by Lisa McIntyre, DVM
As we know, summer and fall bring a unique set of seasonal scares for pet owning families. In addition to an increase in parasite exposure, wild animal encounters, and dog park injuries, exposure to certain environmental toxins also peaks. Toxic ate in the warm, wet weather of season. Although they don’t do much to harm your lawn, be alert for signs of their growth as symptoms of toxicity can mimic other types of poisons and diagnosis can be challenging!
There are 4 classes of poisonous mushrooms; the classes are based on the type and severity of symptoms they cause. Additionally, mushrooms can be classified into groups, separated by the type of toxin they contain. Poisonous varieties include false morels, hallucinogenic mushrooms, toadstool mushrooms, liver toxic mushrooms, and those that cause gastrointestinal signs or are muscarinic containing species. Identification of the type your dog has consumed can be difficult once they pass your pet’s lips; treat any mushroom ingestion as a poisonous species and call your veterinarian immediately. Another after-hours alternative is to call the National Animal Poison Control Center hotline at (888) 426-4435. They are open 24/7 and 365 days a year and charge a nominal fee to advise you on how to manage your pet’s ingestion. If a sample of the mushroom is available, consider contacting the North American Mycological Association (www.namyco.org) to aid in identification. 1
The deadliest class of mushrooms are those that cause liver failure (hepatotoxic) with signs precipitating in 6-12 hours. At this point, inducing vomiting with hydrogen peroxide or slowing toxin absorption with activated charcoal given orally is fruitless. Once an animal has started to show signs of poisoning, it is no longer safe or advisable to try to expel the offending agent. With names like “death cap” and “death angel”, liver cell death and eventual mortality can occur within a day or two, after being preempted by gastrointestinal upset. These mushrooms are found throughout North America including the Pacific Northwest, parts of California and the northeastern part of the United States. 2
Neurotoxic mushrooms affect the nervous system due to the compounds they contain and include psilocybin (“magic”), hydrazine and isoxazole mushrooms. Magic or psychedelic mushrooms are often found indoors as part of a pet owner’s “pharmacy”. Others grow throughout the United States but favor the West and Northeast. 2 Symptoms of ingestion are typically seen within 30-90 minutes, but effects can last hours longer. Varying from initial gastrointestinal upset to weakness, stupor, tremors, disorientation, vocalization and seizures, these mushrooms are typically less toxic but severity of illness depends on the amount ingested and the dog’s size and health status.

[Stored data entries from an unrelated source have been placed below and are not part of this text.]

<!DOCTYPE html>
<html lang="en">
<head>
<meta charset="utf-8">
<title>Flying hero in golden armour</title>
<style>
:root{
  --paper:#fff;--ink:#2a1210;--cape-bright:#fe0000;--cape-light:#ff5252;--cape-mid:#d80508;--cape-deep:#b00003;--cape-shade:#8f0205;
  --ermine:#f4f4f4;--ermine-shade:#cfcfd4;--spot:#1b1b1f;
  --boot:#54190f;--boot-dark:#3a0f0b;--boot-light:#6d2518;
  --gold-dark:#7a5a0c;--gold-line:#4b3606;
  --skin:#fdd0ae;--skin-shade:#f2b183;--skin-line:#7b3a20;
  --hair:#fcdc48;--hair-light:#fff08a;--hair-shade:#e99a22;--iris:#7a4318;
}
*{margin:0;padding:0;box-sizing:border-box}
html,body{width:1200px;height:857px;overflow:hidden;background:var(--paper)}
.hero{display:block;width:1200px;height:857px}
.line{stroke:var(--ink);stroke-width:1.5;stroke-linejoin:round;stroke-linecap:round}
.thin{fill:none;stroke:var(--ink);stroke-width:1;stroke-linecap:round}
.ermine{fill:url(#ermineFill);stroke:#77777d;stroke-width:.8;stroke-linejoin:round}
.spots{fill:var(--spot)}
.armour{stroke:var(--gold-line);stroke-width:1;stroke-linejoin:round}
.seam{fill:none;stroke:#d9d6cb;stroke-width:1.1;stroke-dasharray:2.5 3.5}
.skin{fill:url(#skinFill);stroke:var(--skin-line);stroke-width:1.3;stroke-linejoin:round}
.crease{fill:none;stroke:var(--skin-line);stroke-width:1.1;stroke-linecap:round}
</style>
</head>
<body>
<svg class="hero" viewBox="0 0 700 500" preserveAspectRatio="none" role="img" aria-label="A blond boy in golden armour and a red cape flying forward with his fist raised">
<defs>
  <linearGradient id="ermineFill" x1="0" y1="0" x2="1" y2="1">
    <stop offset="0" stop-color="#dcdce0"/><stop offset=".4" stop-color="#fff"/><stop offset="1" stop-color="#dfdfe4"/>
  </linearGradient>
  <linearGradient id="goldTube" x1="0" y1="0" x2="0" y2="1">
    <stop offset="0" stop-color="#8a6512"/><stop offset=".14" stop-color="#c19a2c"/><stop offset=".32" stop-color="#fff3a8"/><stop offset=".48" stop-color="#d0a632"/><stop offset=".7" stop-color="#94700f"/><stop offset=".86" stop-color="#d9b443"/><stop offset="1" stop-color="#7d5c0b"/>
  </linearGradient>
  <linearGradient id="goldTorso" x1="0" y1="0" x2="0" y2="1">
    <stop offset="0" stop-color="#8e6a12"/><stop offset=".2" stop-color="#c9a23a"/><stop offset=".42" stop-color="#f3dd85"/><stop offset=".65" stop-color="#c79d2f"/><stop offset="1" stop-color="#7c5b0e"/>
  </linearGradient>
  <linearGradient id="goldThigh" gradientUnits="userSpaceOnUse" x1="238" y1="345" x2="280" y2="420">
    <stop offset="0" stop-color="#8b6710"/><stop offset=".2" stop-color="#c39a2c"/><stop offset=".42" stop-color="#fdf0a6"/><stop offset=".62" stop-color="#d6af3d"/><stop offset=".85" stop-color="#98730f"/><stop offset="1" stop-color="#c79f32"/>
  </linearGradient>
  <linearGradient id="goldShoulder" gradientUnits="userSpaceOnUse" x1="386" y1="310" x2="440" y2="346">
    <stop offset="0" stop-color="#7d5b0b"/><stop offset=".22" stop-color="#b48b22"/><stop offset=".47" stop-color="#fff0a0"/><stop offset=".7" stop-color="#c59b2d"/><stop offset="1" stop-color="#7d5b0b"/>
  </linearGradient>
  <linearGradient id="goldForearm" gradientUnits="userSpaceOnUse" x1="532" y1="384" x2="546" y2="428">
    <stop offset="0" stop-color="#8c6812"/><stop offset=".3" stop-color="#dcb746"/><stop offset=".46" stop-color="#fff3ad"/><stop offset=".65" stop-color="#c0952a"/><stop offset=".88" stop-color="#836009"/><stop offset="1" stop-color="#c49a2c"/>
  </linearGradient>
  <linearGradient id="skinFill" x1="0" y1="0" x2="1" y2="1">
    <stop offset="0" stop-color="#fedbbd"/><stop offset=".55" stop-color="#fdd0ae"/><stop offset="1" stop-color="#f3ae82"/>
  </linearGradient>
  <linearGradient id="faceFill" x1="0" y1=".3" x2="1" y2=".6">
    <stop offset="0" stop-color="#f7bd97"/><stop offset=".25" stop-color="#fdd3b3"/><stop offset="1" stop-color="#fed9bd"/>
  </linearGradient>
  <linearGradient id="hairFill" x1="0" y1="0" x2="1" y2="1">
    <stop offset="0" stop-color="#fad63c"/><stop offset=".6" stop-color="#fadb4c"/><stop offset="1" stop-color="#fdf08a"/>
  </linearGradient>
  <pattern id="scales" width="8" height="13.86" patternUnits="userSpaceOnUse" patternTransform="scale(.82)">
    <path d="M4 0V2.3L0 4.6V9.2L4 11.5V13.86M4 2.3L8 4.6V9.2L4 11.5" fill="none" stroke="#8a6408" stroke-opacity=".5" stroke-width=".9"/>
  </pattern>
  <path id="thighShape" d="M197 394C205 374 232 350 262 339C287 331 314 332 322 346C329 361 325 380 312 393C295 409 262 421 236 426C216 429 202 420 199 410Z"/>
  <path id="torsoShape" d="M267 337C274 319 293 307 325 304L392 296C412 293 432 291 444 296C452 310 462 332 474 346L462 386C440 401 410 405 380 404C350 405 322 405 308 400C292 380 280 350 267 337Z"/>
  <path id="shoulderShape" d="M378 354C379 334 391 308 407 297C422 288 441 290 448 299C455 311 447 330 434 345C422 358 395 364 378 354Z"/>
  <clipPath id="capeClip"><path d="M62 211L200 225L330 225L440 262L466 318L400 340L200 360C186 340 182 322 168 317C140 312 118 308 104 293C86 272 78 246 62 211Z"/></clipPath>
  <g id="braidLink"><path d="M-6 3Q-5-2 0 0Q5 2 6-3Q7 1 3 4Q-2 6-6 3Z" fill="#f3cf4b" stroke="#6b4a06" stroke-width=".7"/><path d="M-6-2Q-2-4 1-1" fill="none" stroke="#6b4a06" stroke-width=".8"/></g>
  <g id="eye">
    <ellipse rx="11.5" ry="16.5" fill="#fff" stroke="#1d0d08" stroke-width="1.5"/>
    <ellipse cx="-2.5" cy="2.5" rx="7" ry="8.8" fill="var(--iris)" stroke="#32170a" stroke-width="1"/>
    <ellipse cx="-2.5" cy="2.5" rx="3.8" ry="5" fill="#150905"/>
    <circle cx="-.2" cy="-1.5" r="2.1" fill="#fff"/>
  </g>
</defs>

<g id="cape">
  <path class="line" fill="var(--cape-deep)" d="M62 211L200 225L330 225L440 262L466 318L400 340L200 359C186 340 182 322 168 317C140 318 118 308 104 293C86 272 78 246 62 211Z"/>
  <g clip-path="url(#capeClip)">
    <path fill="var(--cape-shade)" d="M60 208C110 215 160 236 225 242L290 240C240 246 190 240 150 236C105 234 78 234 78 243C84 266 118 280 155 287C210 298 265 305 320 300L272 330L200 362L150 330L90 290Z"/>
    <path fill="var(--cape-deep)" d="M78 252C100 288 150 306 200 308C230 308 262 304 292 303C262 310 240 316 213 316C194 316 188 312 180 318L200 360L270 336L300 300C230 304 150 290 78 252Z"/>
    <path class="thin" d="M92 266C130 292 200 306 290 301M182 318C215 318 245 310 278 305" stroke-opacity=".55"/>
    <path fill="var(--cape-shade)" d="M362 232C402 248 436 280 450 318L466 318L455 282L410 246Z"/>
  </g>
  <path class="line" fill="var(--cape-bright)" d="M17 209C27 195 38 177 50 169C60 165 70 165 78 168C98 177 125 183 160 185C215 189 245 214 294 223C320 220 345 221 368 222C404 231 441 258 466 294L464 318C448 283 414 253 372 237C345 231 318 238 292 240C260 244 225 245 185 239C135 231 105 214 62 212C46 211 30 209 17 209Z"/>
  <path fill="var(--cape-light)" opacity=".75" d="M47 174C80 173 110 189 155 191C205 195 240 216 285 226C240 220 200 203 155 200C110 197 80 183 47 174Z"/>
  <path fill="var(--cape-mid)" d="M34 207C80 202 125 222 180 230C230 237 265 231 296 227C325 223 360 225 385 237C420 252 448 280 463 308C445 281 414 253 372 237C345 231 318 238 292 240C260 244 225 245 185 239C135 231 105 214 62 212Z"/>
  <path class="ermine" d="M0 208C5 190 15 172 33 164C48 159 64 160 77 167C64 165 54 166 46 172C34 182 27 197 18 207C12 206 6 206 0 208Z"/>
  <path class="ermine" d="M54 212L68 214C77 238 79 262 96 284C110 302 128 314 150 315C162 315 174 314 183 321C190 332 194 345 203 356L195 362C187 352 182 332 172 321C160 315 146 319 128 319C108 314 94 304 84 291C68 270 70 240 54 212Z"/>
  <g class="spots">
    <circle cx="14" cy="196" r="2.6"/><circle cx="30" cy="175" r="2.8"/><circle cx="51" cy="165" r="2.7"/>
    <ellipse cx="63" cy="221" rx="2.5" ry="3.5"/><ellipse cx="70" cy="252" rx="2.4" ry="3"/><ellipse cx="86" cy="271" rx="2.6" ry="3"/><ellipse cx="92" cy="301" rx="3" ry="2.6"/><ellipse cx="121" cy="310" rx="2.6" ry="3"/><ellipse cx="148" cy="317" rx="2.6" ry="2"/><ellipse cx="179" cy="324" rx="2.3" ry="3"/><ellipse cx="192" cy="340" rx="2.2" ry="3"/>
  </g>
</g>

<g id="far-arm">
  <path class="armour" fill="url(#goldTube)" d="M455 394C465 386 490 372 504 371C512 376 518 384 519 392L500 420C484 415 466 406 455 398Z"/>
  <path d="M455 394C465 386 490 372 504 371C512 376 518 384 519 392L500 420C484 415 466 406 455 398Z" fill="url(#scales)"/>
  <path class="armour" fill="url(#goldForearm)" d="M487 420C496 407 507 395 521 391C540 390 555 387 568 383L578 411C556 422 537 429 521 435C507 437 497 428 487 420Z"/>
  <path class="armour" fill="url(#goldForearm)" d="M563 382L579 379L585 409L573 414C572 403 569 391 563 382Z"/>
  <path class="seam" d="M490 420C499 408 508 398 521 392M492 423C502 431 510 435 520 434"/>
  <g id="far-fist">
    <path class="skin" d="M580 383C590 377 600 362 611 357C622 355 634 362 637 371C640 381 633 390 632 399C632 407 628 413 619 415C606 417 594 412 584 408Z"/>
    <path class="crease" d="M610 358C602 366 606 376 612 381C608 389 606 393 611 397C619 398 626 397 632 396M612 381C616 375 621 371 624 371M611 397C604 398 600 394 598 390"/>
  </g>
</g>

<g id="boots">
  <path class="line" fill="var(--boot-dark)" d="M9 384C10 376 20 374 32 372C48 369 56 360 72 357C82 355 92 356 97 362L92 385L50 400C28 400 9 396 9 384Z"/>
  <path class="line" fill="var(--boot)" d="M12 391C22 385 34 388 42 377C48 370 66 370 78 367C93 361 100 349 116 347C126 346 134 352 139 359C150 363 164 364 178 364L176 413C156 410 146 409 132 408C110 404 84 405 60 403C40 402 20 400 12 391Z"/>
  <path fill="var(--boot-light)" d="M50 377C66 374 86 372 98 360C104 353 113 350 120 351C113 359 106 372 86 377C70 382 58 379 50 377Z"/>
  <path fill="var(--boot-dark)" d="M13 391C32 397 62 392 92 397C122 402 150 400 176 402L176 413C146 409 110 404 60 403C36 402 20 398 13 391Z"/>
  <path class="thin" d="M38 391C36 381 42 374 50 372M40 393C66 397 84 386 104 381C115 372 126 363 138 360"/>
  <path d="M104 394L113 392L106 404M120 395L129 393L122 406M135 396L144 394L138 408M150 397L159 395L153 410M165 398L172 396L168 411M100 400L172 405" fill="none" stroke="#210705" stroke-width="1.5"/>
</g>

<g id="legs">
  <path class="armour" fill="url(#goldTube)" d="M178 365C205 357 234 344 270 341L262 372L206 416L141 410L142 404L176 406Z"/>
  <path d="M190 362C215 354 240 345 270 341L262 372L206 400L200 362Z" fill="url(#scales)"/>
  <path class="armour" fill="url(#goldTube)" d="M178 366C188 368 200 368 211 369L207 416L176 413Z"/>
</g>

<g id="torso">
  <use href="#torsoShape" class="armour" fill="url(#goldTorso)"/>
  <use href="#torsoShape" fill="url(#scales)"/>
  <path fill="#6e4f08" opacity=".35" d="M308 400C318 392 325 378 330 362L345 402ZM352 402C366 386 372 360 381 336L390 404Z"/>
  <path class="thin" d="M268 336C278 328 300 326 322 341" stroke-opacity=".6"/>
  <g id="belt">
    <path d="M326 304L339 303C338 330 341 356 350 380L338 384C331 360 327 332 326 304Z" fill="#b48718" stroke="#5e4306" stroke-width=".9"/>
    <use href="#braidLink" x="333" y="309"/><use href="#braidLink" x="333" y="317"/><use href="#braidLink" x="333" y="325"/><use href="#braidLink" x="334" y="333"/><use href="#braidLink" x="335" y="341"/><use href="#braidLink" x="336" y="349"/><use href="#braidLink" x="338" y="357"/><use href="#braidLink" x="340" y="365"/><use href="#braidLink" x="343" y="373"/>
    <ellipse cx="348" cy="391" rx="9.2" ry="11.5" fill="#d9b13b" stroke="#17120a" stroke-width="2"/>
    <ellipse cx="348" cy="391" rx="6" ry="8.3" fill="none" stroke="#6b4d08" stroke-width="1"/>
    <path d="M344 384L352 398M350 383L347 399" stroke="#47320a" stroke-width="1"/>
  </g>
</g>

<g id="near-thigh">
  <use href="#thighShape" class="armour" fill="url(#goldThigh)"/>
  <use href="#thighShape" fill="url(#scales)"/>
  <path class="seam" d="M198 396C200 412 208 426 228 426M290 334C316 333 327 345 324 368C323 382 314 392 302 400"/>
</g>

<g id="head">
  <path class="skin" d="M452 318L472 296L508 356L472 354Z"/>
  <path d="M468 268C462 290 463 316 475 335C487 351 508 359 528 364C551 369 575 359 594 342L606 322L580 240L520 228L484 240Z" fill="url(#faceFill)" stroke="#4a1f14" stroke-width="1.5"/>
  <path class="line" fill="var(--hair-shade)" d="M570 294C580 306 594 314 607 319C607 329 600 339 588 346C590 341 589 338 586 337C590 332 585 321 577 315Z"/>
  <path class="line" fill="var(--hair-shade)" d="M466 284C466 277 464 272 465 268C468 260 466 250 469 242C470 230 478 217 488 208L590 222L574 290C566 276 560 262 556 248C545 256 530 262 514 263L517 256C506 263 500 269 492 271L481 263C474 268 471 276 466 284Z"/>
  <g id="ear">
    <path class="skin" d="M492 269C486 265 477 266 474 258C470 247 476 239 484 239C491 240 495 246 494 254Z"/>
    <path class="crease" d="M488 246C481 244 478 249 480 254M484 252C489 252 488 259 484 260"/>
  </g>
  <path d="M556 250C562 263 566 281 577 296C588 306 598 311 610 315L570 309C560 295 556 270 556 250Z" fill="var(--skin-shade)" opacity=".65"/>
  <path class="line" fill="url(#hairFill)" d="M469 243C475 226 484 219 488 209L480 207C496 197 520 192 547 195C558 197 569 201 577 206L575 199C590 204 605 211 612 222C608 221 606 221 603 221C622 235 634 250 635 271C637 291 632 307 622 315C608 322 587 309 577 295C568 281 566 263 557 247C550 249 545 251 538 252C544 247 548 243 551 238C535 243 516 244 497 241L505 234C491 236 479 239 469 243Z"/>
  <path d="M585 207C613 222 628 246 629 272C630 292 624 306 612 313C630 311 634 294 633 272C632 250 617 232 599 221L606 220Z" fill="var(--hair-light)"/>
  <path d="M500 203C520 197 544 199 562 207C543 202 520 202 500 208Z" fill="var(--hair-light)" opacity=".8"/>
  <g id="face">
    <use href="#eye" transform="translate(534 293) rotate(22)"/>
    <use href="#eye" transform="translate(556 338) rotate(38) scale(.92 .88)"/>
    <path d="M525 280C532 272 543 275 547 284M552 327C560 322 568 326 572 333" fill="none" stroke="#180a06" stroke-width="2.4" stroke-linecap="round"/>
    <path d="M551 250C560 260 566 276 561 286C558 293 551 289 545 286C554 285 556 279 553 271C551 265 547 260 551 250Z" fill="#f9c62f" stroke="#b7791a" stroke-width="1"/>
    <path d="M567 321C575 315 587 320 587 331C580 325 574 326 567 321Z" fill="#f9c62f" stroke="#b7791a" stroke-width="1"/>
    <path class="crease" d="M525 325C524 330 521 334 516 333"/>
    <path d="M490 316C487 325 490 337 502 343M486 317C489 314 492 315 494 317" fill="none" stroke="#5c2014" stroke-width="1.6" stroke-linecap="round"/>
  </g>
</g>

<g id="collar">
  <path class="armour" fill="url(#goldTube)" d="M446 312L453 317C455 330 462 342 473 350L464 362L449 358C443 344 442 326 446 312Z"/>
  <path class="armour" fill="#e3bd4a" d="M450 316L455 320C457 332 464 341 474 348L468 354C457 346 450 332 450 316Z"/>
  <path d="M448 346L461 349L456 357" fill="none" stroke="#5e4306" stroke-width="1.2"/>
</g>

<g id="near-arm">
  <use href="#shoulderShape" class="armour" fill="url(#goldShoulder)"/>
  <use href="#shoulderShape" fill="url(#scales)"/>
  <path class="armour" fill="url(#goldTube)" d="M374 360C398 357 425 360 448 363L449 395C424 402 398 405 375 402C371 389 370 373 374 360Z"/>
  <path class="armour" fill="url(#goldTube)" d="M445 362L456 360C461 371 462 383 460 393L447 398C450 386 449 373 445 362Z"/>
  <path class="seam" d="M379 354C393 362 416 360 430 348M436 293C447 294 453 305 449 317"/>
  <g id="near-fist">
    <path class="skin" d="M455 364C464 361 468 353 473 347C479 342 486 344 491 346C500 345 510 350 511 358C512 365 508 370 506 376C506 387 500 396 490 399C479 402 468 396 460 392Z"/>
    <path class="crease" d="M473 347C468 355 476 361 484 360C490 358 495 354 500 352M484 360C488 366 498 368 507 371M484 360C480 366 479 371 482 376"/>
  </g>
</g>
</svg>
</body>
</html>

Gastrointestinal signs such as vomiting and diarrhea are seen early on after the ingestion of most mushrooms (15 minutes to less than 6 hours). Muscarinic containing mushrooms not only cause mild to severe vomiting and diarrhea, but ingestion can lead to dehydration, excessive salivation, tearing, urination, slow heart rate and difficulty breathing depending on the type and amount consumed. 3
Our last class of mushrooms, the nephrotoxic (kidney) varieties, are thankfully rare with poisoning reported in Europe. Signs of toxicity are delayed by up to 8 days as the kidney cells are destroyed. Symptoms of poisoning are typical of a dog in kidney failure and include vomiting, increased thirst, and urination; dogs can succumb if not treated aggressively with fluid therapy and hospitalization.
If caught within the first hours of ingestion, decontamination by inducing vomiting and delaying intestinal absorption, managing symptoms, and blood and urine sample monitoring are often successful at managing mushroom poisoning in dogs. As always, be on the lookout in your yard for anything unusual underfoot!